This one is quite different from my usual blog posts, as it wasn't written specifically for the blog, but as a to-be-marked assignment, to-be-sent-for-publication anywhere. So. it's more of an article the likes of which you might find in a journal. Still, what good is it doing sitting hidden and looking lame in an almost empty folder in my laptop? Read on and tell me what you think! :)
Tihana has always been an exceptional individual. Ever since she was a tiny kid, she’s turned out to be how everyone didn’t want her to be, or at least, whatever she did wasn’t really desirable. You see, she actually lived up to her name, ‘the quiet one’. She’s an introvert and unfortunately, it’s always been something she’s been admonished for. Though wrong, it happens, all the time, everywhere. Parents prefer a child who’ll be actively engaging with other kids, staging performances easily, being the gregarious one in their peer groups instead of the one who avoids social circles for solitude. Maybe this isn’t how it had always been, as we’re on the verge of a huge change in perception, thanks to numerous and sudden developments.
As author Susan Cain points out in her book, ‘Quiet: The power of Introverts in a World that can’t stop talking’, “In the last century, society began reshaping itself as an extrovert’s paradise”. The last few decades, especially, have created an ‘extrovert’s ideal’ as opinions are changing, businesses are expanding and ‘outspoken’ leaders are needed. In any social setting, be it a school, a playground, an office, extroverts are seen preferably over those who’re the silent ones. The teacher wants someone with a loud enough voice to be the play’s lead character, bosses want brisk and quick people who’d perform a task without thinking twice, who’d make effective presentations in national meetings, who’d always have a quickie fix and a ready answer for everything. What’s there to lose, right?
Well, let’s see what most of us fail to notice. One, that introversion is as much of a trait as extroversion. These two terms originating from Carl Jung’s theory of personality, aren’t really opposite to each other, but different traits altogether (as said by Jennifer O. Grimes, in her 2010 thesis, Introversion and Autism: A conceptual Exploration of the Placement of Introversion on the Autism Spectrum). As introversion falls more on the ‘soft’ scale, it goes mostly unnoticed, becomes just an echo among the loud shouts of the extroverts. With no one to hear them, the extreme introverts draw more into themselves, with a feeling of being left-out. There, thanks to lack of patience, graciousness to accept people as they are, choosing an outspoken person just to get the task done, a person loses his confidence. Not bad enough?
|Am I obsessed with leapfrogging fish? :||
Two, with all this extrovert preference, introverted kids are constantly pestered to ‘open up’. They’re put into extra-curricular classes after school in the hope that they’d start speaking more often. All of this makes the child think there’s something wrong with him, that he isn’t good enough, that his cousin who’s always winning in debates is far better than him, that his hobbies- drawing and painting, reading and writing, wouldn’t be appreciated enough.
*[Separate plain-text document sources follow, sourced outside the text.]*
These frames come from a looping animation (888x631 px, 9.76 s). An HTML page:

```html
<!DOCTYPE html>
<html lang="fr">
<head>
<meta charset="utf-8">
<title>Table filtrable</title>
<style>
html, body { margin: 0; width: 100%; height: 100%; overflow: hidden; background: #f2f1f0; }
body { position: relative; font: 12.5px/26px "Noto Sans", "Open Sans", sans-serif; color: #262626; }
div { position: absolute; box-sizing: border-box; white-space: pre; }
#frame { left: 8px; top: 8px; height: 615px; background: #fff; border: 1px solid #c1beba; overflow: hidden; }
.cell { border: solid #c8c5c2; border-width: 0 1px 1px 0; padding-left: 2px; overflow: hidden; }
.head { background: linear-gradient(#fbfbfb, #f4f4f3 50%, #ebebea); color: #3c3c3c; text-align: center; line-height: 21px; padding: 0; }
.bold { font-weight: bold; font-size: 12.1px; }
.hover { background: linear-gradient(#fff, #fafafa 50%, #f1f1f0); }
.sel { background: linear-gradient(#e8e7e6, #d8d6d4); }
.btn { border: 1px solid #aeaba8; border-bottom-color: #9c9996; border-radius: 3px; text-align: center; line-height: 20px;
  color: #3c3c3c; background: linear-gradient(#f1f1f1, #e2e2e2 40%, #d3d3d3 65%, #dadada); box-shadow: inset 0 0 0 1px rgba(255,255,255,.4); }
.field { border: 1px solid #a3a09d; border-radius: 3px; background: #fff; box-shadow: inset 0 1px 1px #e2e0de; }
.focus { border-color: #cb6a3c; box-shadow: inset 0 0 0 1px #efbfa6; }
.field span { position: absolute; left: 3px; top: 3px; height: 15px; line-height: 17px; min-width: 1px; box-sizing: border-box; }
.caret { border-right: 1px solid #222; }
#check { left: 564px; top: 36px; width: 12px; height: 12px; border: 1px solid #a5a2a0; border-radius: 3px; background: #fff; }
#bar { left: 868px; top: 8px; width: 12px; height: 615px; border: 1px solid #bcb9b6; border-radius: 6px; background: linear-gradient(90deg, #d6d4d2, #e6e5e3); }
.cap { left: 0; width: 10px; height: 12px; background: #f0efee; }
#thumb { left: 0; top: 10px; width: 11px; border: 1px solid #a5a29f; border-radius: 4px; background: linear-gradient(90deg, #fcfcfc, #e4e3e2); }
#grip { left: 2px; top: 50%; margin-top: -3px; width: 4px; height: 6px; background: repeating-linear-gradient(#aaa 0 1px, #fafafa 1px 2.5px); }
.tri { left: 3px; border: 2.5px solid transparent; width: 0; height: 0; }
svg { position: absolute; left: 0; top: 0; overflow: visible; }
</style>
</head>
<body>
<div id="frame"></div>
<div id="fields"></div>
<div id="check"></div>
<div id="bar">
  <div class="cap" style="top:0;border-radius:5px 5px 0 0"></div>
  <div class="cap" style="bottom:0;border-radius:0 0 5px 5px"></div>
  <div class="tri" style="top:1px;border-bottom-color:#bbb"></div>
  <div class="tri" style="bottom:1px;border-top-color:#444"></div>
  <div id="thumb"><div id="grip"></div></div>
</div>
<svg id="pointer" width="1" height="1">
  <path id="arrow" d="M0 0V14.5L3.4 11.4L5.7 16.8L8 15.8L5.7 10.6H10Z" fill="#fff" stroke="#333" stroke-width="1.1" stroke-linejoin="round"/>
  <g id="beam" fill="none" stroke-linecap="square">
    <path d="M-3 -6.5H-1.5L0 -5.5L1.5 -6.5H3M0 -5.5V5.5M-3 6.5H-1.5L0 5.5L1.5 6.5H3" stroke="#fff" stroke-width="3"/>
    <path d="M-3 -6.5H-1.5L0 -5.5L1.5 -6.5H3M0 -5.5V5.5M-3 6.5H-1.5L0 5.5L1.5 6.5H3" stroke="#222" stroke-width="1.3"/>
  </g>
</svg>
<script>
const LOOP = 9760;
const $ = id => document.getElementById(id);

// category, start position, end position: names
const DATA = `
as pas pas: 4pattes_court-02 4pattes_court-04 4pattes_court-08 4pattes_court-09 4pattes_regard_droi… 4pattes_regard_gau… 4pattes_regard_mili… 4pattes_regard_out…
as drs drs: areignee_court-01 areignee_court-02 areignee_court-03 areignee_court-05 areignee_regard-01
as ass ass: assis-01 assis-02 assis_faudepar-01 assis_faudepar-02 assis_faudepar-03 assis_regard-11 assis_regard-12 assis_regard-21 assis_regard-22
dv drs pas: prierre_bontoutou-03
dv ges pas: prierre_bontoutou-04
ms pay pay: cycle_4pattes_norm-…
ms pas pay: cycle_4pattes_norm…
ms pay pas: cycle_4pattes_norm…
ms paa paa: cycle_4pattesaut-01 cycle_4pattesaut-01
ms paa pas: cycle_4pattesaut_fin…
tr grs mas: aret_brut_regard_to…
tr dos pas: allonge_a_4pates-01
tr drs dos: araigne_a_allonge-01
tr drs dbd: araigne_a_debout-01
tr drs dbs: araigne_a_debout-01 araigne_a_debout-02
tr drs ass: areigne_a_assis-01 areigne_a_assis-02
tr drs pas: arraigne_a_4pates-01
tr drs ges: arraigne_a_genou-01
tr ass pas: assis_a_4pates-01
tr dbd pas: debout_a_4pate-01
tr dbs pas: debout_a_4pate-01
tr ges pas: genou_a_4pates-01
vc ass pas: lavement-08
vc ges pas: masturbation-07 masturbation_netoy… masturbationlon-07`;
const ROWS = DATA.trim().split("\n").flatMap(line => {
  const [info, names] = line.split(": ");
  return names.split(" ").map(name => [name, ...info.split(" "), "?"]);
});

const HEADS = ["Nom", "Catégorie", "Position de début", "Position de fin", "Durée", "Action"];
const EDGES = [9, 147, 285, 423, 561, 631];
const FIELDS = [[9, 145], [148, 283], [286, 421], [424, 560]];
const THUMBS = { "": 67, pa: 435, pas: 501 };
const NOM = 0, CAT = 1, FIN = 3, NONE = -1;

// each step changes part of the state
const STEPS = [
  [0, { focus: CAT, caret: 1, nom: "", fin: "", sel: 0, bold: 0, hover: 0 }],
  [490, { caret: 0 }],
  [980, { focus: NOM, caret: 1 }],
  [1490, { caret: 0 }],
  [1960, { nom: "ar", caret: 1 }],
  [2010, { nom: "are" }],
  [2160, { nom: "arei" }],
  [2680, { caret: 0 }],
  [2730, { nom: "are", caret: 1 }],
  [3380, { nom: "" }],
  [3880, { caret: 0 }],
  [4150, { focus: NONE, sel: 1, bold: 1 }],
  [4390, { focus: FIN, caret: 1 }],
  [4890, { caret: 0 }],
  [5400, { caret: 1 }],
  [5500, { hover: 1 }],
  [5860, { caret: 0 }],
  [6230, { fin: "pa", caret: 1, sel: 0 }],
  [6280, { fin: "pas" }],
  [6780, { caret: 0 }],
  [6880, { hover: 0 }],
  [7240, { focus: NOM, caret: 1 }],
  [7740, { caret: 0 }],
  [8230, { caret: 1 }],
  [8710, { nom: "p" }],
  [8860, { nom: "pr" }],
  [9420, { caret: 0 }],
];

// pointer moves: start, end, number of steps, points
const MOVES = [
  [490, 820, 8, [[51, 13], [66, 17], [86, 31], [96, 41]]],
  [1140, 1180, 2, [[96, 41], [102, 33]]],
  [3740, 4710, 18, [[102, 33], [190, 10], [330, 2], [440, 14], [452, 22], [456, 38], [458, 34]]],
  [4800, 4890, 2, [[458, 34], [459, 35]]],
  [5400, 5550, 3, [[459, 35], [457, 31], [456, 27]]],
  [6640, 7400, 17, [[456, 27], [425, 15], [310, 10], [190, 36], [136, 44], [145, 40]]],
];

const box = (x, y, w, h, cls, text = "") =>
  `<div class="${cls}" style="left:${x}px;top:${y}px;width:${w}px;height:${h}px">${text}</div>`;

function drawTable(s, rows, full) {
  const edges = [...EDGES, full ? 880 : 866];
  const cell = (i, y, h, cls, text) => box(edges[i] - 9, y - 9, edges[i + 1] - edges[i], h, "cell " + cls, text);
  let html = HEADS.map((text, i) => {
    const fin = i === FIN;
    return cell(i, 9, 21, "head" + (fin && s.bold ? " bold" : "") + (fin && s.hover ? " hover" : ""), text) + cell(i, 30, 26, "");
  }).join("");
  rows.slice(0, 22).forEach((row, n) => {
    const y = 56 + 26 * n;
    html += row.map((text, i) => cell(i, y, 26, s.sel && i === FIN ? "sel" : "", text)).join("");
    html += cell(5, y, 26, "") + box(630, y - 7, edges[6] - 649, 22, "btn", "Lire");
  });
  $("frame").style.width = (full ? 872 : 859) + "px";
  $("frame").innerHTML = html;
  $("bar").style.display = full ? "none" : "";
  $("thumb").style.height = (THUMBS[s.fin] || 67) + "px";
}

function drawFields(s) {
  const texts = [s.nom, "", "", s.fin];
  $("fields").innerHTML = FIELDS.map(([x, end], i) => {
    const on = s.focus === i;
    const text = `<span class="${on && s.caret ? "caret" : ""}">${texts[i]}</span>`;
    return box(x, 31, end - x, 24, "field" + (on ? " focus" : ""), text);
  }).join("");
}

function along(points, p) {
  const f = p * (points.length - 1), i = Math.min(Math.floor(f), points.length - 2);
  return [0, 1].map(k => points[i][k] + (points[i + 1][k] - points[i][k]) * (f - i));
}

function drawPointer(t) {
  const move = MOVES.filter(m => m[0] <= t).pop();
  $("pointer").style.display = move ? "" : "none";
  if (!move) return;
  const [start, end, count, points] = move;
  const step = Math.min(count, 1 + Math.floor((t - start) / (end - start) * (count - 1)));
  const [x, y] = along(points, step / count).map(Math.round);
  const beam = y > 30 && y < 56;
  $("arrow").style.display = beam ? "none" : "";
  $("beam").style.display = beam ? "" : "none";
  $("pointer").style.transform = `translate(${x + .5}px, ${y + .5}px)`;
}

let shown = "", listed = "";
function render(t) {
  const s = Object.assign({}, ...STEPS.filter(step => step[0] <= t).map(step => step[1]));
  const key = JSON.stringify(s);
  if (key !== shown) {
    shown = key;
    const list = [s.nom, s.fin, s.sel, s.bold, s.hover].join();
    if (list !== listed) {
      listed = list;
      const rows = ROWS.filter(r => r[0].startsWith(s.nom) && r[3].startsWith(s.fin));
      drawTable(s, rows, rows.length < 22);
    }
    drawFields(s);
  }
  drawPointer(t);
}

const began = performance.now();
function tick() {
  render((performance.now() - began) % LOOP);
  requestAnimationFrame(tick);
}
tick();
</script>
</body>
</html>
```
As he grows older, he realizes ‘talking up to the boss’ is what is needed to get what he wishes for, that he needs to get ‘better’ if he wants to succeed. After all, that’s how it is always seen. Susan Cain says, “A widely held, but rarely articulated, belief in our society is that the ideal self is bold, alpha, gregarious. Introversion is viewed somewhere between disappointment and pathology.”
What isn’t really spoken out loud is how introverts are actually a source of so much power. It may not be visible on the surface, but that’s the point. You have to peer carefully and notice the small fragments that make up the whole, you have to see the details to see what introverts are actually capable of doing. In a general sense, they’re great artists, writers and thinkers. In a business environment, it’s actually important to not lose focus of introverts as they tend to be better decision makers as well. They think in depth about any situation and wouldn’t make decisions in a hurry, so you can be assured that it’ll have less risk.
As for leadership, Susan Cain says that introverts are better at leading proactive employees because ‘they listen to and let them run with their ideas’ and that for a good work environment, there should a balance between introverts and extroverts.
The world has millions of introverts and it’d be a shame to not accept them as they are and continually asking them to be someone they’re not. We should be absolutely okay with the idea of our child, or spouse to not prefer going to parties, wanting some lone time for their creative pursuits and just live at peace as they want. If we’re trying to change them, it’s just unfounded and immoral prejudice. About time we pause, take a break and stay silent long enough to notice those who’re living like that, silently, at the edges.